It seems that Samsung hasn’t yet completely settled on a new cadence for its bi-annual flagship launches. Either that or it has decided to simply buck the trend and just push the release date earlier and earlier each year. According to industry sources and some math, Samsung might announce the Galaxy
There was a time when you could easily predict phone makers’ movements, where they followed a certain rhythm every year. You could expect Samsung to announce its first flagship around March, launching in April, and its second champion at IFA that year. Predictability had its benefits but it also made the competition fiercer.
Then in 2016, Samsung decided to mix things up and held a February debut for the Galaxy S6, which eventually started shipping in February. It moved completely motivated by sales. Samsung’s numbers were slipping and, by launching early, it could squeeze in the profits in the first quarter of the year and make it look all good.
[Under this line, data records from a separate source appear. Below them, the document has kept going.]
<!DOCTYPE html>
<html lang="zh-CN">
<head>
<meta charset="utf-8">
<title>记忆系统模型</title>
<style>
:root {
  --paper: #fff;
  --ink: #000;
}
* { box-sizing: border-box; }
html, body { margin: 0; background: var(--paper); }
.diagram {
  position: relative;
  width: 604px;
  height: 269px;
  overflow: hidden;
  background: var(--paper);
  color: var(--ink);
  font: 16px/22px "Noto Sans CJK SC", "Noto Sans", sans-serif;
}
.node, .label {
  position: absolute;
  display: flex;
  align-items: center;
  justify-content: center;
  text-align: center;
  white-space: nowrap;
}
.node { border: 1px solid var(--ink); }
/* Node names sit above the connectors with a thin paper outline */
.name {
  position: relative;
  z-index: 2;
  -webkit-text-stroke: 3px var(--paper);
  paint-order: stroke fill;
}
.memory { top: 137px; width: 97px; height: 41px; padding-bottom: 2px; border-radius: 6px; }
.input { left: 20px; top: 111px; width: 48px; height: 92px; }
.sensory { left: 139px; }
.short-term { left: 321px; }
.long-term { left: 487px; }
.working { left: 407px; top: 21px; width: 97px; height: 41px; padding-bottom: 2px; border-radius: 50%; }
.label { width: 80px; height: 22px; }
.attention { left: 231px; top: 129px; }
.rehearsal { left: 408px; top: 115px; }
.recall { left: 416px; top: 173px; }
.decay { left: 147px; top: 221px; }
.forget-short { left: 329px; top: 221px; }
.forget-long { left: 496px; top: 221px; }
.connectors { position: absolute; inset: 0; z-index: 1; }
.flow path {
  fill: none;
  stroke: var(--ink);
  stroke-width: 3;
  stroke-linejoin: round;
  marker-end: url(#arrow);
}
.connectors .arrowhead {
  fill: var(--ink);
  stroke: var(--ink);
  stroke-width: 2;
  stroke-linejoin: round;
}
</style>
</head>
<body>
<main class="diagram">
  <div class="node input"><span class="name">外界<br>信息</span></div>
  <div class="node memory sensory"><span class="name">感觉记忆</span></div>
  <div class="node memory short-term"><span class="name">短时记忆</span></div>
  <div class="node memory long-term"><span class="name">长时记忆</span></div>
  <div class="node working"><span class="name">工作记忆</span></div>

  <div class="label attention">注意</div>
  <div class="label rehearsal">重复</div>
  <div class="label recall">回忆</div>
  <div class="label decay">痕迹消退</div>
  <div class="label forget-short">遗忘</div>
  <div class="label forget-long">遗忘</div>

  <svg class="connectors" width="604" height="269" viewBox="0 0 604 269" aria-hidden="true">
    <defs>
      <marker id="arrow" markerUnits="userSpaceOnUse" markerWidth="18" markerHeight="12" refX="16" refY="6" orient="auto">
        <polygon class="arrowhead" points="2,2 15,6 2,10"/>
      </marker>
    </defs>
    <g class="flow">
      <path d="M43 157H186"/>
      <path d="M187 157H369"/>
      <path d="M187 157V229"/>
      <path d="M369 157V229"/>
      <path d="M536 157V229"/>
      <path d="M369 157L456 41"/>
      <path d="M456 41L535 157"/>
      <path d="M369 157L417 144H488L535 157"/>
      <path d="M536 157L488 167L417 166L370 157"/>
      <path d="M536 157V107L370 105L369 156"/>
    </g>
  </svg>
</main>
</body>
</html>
That early bird strategy worked. At least until it tried to do the same with the Galaxy Note 7. Due to technical problems brought about by haste, the late 2017 flagship became the Late Galaxy Note 7 as well. OK, it’s the Galaxy Note FE now, but it hit Samsung so hard that it played it somewhat safe with the Galaxy S8’s March announcement. That gave it enough confidence to also hold the Galaxy Note 8’s announcement two weeks in advance of IFA.
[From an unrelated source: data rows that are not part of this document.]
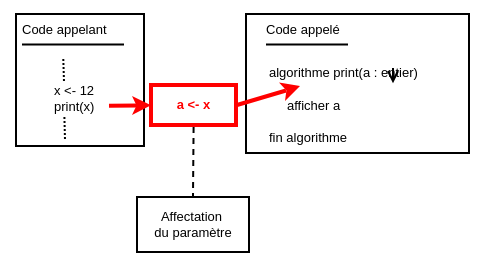
<!DOCTYPE html>
<html lang="fr">
<head>
<meta charset="utf-8">
<title>Passage de paramètre</title>
<style>
:root { --ink: #000; --accent: #f00; --paper: #fff; }
* { box-sizing: border-box; margin: 0; }
body { width: 484px; height: 264px; overflow: hidden; background: var(--paper); }
.diagram {
  position: relative; width: 484px; height: 264px; overflow: hidden;
  color: var(--ink); font: 13px/16px "Liberation Sans", Arial, sans-serif; white-space: nowrap;
}
.node { position: absolute; border: 2px solid var(--ink); }
.caller { left: 15px; top: 13px; width: 130px; height: 134px; }
.callee { left: 245px; top: 13px; width: 225px; height: 141px; }
.binding {
  left: 149px; top: 83px; width: 89px; height: 44px; border: 4px solid var(--accent);
  display: flex; align-items: center; justify-content: center;
  color: var(--accent); font-weight: bold;
}
.note {
  left: 136px; top: 196px; width: 114px; height: 57px;
  display: flex; align-items: center; justify-content: center; text-align: center;
}
.note p:first-child { margin-right: 3px; }
.label { position: absolute; font-size: 13px; font-weight: normal; }
.caller-title { left: 22px; top: 22px; }
.caller-code { left: 54px; top: 83px; }
.callee-title { left: 266px; top: 22px; }
.signature { left: 269px; top: 65px; }
.body-line { left: 287px; top: 98px; }
.end-line { left: 269px; top: 130px; }
.connectors { position: absolute; left: 0; top: 0; }
</style>
</head>
<body>
<main class="diagram">
  <section class="node caller"></section>
  <section class="node callee"></section>
  <div class="node binding">a &lt;- x</div>
  <div class="node note"><div><p>Affectation</p><p>du paramètre</p></div></div>

  <h2 class="label caller-title">Code appelant</h2>
  <p class="label caller-code">x &lt;- 12<br>print(x)</p>

  <h2 class="label callee-title">Code appelé</h2>
  <p class="label signature">algorithme print(a : entier)</p>
  <p class="label body-line">afficher a</p>
  <p class="label end-line">fin algorithme</p>

  <svg class="connectors" width="484" height="264" viewBox="0 0 484 264" fill="none" aria-hidden="true">
    <g stroke="var(--ink)" stroke-width="2">
      <path d="M22 44.5H124M266 44.5H348"/>
      <path d="M63.3 59L64 82M64.4 117L65 140" stroke-dasharray="2 2"/>
      <path d="M193.6 127L193 196" stroke-dasharray="6 5"/>
      <path d="M393 68V81M388 71L393 81L398 71"/>
    </g>
    <g stroke="var(--accent)" stroke-width="4">
      <path d="M109 105.7L138 105.4M237 105L286 90.5"/>
    </g>
    <g fill="var(--accent)">
      <path d="M151 105.3L132 115L136.5 105.4L132 96Z"/>
      <path d="M300 86L285 101L286.400 90.400L279 82.500Z"/>
    </g>
  </svg>
</main>
</body>
</html>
Now it seems that the Galaxy S9 might be announced in January, probably even before MWC 2018 kicks off. And where did Korean media get that idea? From the similarly unverified tip that Samsung’s new OLEDs will ship in November. Given how smartphone production works, it usually takes 2-3 months from display shipment to smartphone announcement, though that’s never really a hard rule.
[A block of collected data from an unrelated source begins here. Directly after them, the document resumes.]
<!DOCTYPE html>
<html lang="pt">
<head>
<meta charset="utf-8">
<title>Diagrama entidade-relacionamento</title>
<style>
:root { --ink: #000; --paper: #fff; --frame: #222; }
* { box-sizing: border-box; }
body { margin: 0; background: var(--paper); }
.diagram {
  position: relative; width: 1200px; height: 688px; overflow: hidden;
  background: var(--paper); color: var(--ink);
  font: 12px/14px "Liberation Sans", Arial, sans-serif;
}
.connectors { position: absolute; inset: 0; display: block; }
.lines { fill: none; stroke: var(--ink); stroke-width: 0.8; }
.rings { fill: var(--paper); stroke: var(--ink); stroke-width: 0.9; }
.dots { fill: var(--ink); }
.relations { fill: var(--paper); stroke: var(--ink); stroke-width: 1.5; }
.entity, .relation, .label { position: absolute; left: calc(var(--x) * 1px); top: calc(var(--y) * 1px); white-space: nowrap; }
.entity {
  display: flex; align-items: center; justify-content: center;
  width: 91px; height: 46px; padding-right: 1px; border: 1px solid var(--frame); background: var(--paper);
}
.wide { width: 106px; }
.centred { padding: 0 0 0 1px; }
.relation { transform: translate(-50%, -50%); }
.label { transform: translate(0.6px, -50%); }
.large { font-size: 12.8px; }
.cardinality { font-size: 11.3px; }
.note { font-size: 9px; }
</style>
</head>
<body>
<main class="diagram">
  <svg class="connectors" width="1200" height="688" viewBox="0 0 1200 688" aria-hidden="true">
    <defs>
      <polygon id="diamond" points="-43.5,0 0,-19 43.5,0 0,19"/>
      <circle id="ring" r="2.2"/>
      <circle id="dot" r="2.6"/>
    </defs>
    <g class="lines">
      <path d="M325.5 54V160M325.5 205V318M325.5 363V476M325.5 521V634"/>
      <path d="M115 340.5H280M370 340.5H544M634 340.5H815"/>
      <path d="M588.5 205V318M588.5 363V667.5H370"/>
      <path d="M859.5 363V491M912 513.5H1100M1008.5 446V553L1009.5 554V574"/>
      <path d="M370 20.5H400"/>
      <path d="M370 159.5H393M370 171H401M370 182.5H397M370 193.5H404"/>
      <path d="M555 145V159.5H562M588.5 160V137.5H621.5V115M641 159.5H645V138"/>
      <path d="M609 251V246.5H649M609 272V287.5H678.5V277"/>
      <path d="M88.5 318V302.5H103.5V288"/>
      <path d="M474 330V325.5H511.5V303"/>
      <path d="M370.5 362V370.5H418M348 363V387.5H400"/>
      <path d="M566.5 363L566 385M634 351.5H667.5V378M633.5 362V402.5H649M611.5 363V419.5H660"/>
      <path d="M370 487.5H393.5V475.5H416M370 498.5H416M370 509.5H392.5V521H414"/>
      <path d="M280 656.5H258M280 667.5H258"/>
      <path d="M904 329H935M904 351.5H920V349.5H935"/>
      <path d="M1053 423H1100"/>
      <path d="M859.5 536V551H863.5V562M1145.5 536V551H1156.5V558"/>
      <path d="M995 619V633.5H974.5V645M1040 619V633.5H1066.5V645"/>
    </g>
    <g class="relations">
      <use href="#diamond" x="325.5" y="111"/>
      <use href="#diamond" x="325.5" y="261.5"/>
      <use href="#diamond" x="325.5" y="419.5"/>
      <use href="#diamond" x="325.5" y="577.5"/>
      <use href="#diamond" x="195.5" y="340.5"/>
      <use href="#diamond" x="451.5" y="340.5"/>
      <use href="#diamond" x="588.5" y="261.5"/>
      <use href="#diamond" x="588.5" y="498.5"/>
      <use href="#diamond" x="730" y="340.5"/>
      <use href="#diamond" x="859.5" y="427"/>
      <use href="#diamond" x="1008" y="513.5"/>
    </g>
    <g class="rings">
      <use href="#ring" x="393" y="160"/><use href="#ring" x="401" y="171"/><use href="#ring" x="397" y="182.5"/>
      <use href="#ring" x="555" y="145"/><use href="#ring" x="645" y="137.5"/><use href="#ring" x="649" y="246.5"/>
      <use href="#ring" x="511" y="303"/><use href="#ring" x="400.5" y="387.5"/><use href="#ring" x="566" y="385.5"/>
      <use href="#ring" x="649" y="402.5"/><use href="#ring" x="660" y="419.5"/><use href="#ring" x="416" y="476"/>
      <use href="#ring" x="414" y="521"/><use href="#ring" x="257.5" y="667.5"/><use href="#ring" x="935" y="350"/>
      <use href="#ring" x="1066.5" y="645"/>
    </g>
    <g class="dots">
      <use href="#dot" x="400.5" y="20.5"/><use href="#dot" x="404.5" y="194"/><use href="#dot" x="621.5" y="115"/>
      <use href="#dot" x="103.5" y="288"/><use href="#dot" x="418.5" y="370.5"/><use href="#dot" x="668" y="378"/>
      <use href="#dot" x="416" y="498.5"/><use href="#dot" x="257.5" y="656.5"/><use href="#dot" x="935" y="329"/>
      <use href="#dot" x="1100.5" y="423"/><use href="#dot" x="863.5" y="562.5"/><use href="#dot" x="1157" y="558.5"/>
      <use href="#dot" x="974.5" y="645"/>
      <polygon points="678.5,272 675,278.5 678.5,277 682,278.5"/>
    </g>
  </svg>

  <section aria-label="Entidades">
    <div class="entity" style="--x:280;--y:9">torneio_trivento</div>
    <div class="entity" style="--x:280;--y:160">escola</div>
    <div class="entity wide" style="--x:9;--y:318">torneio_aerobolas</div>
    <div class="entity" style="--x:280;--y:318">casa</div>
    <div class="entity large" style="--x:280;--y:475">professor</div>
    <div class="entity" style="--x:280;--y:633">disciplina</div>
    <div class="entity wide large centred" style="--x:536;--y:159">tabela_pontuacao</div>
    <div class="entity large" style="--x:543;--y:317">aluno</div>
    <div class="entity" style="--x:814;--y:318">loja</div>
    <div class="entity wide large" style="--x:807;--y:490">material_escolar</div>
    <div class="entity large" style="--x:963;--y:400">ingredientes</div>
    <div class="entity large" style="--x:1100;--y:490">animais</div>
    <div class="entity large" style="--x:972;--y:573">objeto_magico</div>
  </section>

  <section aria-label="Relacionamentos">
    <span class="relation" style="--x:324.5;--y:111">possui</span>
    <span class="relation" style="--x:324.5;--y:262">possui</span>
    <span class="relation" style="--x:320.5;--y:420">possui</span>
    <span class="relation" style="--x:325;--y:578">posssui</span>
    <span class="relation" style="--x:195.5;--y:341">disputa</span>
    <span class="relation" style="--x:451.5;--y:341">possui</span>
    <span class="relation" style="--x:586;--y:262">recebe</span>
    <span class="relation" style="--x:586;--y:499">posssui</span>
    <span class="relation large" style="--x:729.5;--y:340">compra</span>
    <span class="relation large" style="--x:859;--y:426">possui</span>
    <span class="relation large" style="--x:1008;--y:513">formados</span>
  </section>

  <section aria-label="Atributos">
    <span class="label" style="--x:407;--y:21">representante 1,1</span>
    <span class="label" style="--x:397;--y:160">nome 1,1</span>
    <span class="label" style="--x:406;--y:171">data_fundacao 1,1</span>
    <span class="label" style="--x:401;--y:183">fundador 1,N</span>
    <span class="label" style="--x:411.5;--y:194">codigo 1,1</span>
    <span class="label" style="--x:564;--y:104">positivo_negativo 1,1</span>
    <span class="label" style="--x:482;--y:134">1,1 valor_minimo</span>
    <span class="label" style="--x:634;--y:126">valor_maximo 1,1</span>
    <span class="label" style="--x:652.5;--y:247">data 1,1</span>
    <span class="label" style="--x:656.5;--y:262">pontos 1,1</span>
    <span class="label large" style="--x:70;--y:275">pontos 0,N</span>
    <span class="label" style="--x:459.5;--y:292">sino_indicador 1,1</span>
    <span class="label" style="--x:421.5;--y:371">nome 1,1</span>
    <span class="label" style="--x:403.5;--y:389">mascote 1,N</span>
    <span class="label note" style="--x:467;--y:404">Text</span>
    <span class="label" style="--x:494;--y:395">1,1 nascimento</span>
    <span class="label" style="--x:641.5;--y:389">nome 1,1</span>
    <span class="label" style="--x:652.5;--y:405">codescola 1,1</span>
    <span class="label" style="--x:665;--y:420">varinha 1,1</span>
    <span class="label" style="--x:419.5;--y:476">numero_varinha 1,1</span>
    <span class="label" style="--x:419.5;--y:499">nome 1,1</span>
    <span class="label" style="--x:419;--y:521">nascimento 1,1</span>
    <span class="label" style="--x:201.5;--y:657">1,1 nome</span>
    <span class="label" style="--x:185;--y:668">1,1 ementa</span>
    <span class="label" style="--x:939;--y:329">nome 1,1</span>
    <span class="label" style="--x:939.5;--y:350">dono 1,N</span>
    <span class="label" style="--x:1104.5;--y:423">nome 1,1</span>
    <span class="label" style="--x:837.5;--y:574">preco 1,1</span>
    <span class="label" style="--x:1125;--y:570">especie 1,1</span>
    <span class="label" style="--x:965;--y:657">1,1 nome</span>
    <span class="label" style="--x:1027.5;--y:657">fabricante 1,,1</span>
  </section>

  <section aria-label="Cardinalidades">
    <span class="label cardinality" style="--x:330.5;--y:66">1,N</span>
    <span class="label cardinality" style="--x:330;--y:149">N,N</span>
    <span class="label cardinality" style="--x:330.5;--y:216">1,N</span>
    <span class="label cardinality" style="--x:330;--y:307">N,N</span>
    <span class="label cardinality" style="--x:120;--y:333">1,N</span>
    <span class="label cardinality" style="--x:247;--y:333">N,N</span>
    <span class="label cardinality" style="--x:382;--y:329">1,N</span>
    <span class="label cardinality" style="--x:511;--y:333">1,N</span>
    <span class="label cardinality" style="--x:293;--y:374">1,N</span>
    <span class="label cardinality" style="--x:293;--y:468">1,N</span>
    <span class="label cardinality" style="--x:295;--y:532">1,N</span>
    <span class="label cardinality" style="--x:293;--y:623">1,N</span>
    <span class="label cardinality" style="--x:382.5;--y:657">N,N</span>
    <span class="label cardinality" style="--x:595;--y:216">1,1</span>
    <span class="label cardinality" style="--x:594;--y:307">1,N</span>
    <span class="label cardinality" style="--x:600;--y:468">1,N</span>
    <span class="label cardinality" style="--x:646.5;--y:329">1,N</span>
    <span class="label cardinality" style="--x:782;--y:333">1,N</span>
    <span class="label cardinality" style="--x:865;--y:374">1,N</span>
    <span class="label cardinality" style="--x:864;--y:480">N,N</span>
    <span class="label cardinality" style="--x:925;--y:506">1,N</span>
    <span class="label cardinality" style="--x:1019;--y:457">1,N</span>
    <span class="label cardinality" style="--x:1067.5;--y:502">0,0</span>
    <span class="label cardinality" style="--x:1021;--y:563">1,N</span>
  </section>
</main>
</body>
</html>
There might be a reason why Samsung suddenly changed the schedule of its OLED display shipments, a reason that might have nothing to do with the Galaxy S9 directly. Samsung is believed to be supplying Apple with OLED screens for the iPhone 8, and that could pretty much mean that it will need to produce more panels than ever before. It is already running its plants at full capacity, reportedly, so starting the run early could be its way of coping.